Interview with Tony nominee Michael Shannon
Oscar nominee Michael Shannon can currently be seen in his Tony-nominated performance as Jamie Tyrone in the Roundabout Theatre Company's revival of Long Day's Journey Into Night at Broadway's American Airlines Theatre.
Michael previously made his Broadway debut in Grace in 2012. Off-Broadway he has appeared in the Public's The Little Flower of East Orange, Soho Playhouse's Killer Joe, and Mistakes Were Made, Our Town and Bug, all at the Barrow Street Theatre.
He is also well known for his extensive screen career, including roles on Boardwalk Empire, The Iceman, Take Shelter, and DC Comics' Man of Steel.
We caught up with Michael to talk about the lasting appeal of Long Day's Journey Into Night a
Thomas Hayden Millward: Congratulations, Michael, on both your Drama Desk and Tony Award nominations for ‘Long Day’s Journey Into Night.’
Michael Shannon: Thank you. Yes, it’s quite an honour.
THM: So, what do you think it is that keep’s bringing people back to see this classic play? What keeps it relevant in today’s society?
MS: Well, for my money, it’s the most deeply personal piece of writing that I’ve ever worked on as an actor. The depths to which [Eugene] O’Neill unearthed his own family and the pathology of his own family is really astonishing. I think because he was so willing to go so deep and so personal, he was able to unearth truths that reverberate with families all over the world. I look at the character of Mary Tyrone now and I think of the epidemic of opium addiction in our country. This isn’t an antiquated problem. It’s still alive and well. And of course, alcoholism is thriving as always. It’s a period piece, but it’s not. It’s like Mary says in the play: “I can see this clearly, as if it were happening tonight.”
THM: You mentioned alcoholism, and of course, your character Jamie Tyrone spends a good portion of the play inebriated. You did the best ‘drunk’ acting I think I have ever witnessed on stage. How do you prepare yourself as an actor for that?
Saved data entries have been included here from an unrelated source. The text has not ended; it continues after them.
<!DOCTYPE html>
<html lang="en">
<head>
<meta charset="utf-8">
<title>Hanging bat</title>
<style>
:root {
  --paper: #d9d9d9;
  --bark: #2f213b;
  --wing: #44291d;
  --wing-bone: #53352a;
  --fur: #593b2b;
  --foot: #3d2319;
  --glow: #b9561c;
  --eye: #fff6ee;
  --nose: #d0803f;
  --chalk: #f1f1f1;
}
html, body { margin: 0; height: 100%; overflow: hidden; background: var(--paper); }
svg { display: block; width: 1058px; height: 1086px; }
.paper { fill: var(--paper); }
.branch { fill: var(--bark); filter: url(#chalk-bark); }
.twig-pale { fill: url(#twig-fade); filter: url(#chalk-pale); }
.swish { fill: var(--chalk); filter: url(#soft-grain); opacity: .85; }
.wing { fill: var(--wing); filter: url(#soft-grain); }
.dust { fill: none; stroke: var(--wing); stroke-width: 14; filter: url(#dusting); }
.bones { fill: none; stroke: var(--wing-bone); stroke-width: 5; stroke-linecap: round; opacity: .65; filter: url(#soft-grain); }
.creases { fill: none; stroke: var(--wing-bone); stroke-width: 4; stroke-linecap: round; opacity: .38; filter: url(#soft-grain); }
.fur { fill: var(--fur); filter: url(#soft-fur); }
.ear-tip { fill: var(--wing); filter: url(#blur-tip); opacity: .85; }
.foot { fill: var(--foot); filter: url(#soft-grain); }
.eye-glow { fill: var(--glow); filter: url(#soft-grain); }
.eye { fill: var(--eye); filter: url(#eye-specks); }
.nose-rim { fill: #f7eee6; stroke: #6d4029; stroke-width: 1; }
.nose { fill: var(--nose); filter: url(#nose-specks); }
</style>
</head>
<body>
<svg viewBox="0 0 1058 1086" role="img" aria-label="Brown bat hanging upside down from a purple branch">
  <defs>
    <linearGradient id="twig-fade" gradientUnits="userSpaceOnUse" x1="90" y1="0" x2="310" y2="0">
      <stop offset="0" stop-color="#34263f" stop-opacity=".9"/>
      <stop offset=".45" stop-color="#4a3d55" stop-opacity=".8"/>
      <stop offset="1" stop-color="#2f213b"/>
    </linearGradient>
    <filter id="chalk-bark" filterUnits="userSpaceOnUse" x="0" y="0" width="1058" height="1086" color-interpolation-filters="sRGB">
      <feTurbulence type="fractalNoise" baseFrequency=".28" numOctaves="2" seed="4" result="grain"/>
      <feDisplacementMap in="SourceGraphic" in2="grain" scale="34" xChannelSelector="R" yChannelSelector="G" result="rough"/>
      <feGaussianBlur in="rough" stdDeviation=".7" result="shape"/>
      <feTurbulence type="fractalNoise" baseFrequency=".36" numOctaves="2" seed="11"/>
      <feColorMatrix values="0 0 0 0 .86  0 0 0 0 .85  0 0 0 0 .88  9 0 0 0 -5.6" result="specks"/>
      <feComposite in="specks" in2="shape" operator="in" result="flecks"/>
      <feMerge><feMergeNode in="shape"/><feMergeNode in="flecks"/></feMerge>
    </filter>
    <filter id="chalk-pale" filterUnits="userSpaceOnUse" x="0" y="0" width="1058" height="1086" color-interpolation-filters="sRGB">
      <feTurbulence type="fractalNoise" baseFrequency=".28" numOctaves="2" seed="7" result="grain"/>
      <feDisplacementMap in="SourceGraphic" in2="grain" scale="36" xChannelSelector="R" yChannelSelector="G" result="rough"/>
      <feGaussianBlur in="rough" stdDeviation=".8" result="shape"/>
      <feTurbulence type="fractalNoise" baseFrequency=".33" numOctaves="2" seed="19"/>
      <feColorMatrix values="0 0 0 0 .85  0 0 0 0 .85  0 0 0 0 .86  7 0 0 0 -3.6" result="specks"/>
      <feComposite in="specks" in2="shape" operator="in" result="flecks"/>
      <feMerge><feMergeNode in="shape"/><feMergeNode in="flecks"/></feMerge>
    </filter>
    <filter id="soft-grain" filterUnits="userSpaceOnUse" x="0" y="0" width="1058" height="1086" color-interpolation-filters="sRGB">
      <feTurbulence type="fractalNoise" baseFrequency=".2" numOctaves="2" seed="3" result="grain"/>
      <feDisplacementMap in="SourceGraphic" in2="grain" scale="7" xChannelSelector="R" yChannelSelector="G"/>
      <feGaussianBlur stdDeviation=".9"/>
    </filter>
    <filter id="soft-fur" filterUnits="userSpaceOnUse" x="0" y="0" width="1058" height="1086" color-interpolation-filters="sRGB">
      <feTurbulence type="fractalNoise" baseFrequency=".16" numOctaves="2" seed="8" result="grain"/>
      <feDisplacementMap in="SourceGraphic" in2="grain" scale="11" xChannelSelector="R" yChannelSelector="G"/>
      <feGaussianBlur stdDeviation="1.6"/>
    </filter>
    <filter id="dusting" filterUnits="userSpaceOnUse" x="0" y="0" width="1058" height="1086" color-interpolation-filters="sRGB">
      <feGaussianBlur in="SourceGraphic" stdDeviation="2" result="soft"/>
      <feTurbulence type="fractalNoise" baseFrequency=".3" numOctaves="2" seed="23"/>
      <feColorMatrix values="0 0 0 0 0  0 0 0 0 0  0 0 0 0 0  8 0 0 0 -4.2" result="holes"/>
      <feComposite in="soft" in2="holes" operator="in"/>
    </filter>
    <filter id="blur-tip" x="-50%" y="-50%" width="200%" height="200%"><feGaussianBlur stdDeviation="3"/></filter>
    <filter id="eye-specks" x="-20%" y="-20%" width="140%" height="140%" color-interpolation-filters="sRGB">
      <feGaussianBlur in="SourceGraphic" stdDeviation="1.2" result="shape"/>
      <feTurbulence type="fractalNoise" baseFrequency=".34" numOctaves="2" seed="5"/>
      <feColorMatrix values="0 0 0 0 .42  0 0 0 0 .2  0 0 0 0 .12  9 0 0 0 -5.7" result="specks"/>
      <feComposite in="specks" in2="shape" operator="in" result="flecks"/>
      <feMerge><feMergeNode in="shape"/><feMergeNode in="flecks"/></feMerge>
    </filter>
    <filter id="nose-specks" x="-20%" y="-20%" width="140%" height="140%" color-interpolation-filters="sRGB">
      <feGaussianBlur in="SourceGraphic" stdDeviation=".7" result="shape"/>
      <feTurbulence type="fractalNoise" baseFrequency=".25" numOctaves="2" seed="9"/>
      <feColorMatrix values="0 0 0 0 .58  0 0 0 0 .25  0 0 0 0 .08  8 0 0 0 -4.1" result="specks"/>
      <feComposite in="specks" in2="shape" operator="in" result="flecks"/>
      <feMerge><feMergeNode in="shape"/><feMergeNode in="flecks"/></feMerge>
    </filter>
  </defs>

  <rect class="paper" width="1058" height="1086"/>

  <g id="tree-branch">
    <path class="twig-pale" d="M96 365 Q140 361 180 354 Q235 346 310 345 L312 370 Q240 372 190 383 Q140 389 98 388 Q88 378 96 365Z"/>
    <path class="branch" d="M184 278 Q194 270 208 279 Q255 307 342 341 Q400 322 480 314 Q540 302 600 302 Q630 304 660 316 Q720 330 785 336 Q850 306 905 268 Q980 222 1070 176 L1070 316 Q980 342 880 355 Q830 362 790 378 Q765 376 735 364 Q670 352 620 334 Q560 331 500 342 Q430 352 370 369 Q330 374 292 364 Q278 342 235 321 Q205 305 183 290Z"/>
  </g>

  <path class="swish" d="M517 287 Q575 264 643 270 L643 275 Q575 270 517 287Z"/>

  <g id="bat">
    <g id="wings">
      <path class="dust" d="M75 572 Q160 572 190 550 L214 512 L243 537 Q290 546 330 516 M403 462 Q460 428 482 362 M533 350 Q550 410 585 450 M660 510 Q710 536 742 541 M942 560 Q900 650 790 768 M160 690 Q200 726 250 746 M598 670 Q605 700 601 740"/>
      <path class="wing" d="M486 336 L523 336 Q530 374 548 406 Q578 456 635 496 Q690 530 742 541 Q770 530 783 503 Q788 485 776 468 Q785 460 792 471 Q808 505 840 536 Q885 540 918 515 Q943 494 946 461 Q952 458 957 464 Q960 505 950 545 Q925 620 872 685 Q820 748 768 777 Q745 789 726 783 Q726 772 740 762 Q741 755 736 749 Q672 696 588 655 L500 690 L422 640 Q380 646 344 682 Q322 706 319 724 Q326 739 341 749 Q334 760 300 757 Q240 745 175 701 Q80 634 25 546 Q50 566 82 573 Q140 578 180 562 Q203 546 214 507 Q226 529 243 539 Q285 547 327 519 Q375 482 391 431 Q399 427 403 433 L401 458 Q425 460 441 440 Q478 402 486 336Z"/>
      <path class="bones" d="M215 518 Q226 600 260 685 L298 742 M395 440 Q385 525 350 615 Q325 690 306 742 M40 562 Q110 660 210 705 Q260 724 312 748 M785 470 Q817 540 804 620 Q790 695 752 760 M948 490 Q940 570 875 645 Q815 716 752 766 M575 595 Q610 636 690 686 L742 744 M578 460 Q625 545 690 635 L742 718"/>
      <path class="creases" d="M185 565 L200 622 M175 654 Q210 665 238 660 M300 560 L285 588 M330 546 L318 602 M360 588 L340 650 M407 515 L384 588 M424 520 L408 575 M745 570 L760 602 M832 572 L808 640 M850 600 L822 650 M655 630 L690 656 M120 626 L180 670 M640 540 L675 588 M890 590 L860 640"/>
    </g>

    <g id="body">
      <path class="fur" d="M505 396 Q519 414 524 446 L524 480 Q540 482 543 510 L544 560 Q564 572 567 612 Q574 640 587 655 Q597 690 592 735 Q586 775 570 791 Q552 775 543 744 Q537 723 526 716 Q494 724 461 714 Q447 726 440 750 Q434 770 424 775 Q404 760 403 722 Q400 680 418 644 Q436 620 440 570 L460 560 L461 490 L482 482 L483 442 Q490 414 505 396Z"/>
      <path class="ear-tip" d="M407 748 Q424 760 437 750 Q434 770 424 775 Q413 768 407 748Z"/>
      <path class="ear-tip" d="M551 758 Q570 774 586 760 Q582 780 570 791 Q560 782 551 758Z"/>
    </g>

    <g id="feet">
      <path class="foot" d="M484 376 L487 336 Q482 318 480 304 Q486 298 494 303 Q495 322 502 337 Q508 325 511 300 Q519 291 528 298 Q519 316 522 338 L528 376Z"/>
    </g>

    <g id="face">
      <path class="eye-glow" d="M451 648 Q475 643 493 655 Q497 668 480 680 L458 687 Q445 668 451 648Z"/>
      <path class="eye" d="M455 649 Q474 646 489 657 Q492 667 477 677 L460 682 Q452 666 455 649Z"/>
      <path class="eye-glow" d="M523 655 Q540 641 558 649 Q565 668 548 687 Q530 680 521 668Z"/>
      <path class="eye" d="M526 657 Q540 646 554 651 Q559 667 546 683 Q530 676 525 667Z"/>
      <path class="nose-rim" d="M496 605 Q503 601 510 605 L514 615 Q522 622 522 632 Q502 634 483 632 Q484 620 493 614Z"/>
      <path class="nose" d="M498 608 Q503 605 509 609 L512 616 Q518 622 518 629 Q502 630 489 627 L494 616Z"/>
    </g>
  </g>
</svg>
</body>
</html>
MS: Well, I think a lot of people get kinda uptight about it. There’s a stigma about it. The big key for me is just to relax and not worry about it very much. You can’t let it overwhelm the story and you can’t let it overwhelm the language. You want people to hear the play. But it is important that Jamie is drunk in that scene, otherwise he wouldn’t be saying what he is saying. One thing I do in the long break I have before I come back on, I turn off all the lights in my dressing room and I spend a long time in the dark, which is very disorientating. I find that helps a little bit. But it’s mostly just about being relaxed. That’s what alcohol does. It relaxes you. I just try not to give a sh*t.
THM: I also thought your sibling relationship with John Gallagher, Jr. as Edmond Tyrone was really quite moving, and brutally honest at the same time. What was it like working with John and developing that relationship together?
MS: John is up for anything, you know. He’s so open. He’s such a great scene partner because he’s attentive and alert. He gives me permission to kinda go every which way with it. I still find I’m sifting through it each night, trying to find more and that requires having a real, deep trust, and I’m able to do that with him because he’s so generous and unafraid.
THM: And as a comic book fan, I can’t let you go without thanking you for your work on “Man of Steel” portraying Zod. You did a tremendous job in bringing such a complex villain to life.
MS: Ah, thank you so much. I appreciate that. Have a good one.